** Opening Listed records block **

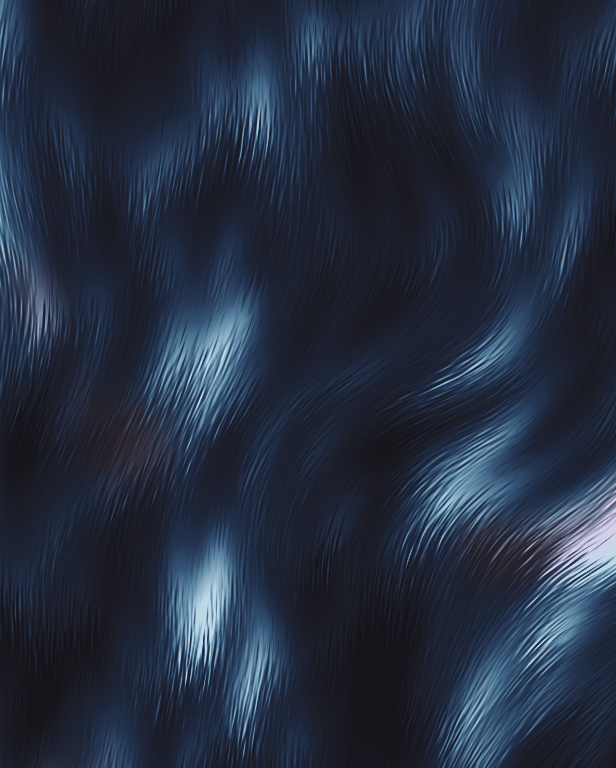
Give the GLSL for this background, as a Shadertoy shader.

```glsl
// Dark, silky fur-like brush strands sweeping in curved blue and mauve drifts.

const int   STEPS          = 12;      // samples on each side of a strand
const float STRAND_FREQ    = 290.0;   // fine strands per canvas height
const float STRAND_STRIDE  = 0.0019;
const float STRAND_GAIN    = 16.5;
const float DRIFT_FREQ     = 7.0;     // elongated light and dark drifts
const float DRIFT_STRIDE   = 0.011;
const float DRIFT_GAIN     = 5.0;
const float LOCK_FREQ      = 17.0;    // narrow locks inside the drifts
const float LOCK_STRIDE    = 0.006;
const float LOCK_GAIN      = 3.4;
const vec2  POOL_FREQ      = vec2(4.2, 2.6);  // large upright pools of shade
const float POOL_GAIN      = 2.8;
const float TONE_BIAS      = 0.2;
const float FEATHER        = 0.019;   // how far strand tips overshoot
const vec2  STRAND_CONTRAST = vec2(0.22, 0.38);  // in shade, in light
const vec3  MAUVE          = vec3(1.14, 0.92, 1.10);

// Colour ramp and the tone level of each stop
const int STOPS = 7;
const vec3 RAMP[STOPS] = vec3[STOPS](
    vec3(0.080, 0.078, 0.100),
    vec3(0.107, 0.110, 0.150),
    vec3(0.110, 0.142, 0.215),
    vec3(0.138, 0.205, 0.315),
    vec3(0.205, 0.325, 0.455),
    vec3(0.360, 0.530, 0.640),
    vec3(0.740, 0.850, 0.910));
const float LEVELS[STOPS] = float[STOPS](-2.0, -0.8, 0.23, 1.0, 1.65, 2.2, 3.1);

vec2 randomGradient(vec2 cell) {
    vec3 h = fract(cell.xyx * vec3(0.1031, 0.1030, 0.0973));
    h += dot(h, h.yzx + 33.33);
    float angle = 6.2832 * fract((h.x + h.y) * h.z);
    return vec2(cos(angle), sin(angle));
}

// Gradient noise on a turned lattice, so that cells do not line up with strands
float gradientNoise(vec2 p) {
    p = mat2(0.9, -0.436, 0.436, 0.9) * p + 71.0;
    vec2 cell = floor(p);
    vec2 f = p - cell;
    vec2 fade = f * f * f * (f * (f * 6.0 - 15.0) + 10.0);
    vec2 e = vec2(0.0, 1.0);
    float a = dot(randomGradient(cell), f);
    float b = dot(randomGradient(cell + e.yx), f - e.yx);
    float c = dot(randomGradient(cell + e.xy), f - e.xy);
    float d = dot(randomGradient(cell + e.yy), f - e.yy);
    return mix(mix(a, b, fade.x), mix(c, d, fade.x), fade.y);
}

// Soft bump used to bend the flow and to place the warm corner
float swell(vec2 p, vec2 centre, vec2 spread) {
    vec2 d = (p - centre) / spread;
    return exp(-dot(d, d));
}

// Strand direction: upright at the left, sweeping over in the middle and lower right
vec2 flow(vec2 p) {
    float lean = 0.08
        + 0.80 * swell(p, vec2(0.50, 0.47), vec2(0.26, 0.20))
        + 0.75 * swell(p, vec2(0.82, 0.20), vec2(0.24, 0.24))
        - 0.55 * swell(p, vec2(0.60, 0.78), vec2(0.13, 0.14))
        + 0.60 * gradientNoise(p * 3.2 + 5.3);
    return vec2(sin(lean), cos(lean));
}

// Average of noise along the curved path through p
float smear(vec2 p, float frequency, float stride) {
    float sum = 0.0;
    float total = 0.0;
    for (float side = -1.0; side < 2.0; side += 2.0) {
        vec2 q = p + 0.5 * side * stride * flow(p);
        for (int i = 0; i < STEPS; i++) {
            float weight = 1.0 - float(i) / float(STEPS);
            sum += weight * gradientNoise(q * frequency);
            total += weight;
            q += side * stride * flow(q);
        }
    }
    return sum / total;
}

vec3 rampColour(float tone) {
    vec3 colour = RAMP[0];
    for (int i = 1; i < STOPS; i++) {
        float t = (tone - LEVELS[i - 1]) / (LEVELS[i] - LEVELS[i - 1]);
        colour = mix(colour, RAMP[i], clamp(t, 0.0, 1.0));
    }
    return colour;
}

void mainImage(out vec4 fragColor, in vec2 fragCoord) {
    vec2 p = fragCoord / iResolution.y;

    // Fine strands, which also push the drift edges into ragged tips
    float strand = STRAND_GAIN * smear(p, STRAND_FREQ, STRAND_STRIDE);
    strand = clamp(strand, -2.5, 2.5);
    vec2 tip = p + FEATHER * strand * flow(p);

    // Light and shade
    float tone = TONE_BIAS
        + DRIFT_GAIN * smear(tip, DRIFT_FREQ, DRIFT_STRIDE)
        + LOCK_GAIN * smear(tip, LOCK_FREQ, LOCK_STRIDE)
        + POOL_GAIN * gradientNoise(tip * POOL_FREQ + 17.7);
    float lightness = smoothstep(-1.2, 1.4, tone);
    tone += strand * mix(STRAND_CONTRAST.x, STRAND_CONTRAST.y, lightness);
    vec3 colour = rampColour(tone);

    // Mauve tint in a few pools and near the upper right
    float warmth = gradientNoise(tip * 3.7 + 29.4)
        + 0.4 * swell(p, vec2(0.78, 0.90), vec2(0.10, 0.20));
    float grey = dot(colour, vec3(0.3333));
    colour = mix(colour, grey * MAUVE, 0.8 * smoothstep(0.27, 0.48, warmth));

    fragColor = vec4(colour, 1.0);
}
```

** Closing Listed records block **
** Opening Listed records block **

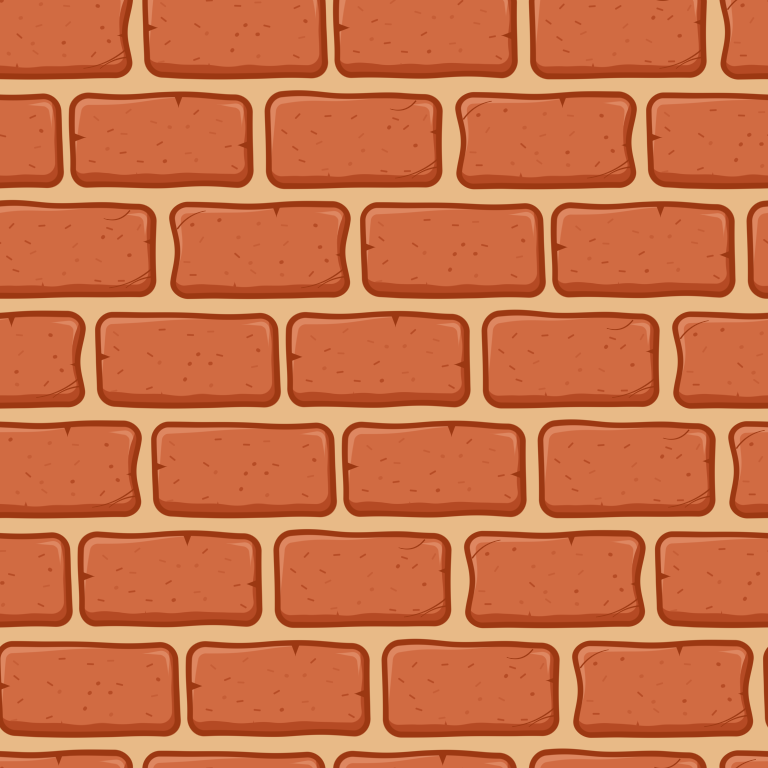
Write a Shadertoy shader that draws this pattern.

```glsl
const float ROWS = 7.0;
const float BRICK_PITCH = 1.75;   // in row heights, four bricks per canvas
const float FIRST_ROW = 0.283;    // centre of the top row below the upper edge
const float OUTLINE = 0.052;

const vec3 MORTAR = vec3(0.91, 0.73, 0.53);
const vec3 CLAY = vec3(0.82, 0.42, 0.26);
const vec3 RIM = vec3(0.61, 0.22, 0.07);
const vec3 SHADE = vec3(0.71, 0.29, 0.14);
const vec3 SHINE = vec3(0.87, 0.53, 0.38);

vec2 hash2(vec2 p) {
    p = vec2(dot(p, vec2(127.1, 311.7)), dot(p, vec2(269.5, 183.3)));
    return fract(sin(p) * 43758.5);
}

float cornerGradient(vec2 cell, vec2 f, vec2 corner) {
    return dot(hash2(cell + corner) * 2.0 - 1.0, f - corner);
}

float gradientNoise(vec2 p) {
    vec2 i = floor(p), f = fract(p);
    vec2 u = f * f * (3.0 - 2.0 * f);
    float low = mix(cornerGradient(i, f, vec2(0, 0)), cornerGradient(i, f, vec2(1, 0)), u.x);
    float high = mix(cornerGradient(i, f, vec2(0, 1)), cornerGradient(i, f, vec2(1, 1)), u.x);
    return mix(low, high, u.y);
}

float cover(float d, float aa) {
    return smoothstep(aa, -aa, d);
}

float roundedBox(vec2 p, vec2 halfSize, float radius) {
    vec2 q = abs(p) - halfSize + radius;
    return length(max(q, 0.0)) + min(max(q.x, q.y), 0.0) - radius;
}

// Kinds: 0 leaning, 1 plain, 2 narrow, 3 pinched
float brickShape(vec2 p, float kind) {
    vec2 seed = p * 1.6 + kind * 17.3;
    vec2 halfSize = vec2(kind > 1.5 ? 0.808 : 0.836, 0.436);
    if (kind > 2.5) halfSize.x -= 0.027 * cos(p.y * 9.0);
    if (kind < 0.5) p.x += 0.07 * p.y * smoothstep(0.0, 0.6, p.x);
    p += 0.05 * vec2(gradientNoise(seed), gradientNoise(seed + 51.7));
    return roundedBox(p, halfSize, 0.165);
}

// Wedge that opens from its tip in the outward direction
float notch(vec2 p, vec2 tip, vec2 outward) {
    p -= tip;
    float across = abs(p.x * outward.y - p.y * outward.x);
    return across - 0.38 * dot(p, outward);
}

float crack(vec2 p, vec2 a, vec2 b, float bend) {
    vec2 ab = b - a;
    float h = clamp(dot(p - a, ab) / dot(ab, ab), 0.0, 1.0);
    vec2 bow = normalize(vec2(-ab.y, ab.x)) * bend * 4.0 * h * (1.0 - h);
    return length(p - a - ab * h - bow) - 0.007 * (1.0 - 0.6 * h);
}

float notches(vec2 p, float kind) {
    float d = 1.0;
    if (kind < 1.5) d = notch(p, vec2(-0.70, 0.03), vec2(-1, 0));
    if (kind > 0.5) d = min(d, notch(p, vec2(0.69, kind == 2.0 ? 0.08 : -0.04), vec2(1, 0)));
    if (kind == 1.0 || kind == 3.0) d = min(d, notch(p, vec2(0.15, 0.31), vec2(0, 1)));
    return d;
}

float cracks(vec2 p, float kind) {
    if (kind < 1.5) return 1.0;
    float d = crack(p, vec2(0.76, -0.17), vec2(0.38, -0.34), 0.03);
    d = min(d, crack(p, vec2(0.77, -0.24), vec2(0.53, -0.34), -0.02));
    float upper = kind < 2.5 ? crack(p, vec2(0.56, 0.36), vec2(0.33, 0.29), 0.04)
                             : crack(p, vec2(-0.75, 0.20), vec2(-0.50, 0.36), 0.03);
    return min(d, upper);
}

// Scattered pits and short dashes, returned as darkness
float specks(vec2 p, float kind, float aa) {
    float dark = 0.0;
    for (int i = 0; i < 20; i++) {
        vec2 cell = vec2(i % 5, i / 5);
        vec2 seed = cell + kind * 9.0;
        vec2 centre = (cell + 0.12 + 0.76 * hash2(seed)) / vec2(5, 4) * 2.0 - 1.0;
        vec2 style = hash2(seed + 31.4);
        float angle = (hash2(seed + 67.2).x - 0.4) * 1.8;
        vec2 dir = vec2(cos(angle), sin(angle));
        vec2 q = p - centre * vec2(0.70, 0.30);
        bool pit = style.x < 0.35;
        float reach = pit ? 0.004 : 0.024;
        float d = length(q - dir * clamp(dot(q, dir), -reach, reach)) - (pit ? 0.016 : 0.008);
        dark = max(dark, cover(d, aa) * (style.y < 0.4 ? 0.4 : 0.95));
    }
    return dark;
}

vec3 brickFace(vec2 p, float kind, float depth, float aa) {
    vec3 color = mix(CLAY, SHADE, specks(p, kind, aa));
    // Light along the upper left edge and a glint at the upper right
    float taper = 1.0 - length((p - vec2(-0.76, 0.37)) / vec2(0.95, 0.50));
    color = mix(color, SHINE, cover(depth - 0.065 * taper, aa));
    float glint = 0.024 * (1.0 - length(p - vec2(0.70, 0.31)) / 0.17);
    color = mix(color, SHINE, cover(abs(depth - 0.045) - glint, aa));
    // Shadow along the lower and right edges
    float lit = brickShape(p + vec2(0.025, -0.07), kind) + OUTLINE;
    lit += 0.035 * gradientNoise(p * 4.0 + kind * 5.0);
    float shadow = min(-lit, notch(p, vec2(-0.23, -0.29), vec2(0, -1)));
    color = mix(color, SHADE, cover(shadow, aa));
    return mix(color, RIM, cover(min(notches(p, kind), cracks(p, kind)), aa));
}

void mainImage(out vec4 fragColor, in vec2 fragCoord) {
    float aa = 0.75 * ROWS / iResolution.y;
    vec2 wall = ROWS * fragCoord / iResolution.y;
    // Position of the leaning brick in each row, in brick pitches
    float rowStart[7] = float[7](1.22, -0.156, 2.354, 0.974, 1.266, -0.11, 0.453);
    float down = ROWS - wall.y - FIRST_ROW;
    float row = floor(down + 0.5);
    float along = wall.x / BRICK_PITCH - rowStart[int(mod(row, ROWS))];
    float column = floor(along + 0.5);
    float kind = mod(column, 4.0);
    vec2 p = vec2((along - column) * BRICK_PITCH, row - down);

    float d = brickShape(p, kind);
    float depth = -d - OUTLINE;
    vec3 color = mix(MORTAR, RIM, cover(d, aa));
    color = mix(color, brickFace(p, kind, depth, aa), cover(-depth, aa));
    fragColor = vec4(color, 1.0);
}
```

** Closing Listed records block **

▶ [Work required]: In the lines above, find each one with "fade" and list it.

▶ [Result for this task]:
    vec2 fade = f * f * f * (f * (f * 6.0 - 15.0) + 10.0);
    return mix(mix(a, b, fade.x), mix(c, d, fade.x), fade.y);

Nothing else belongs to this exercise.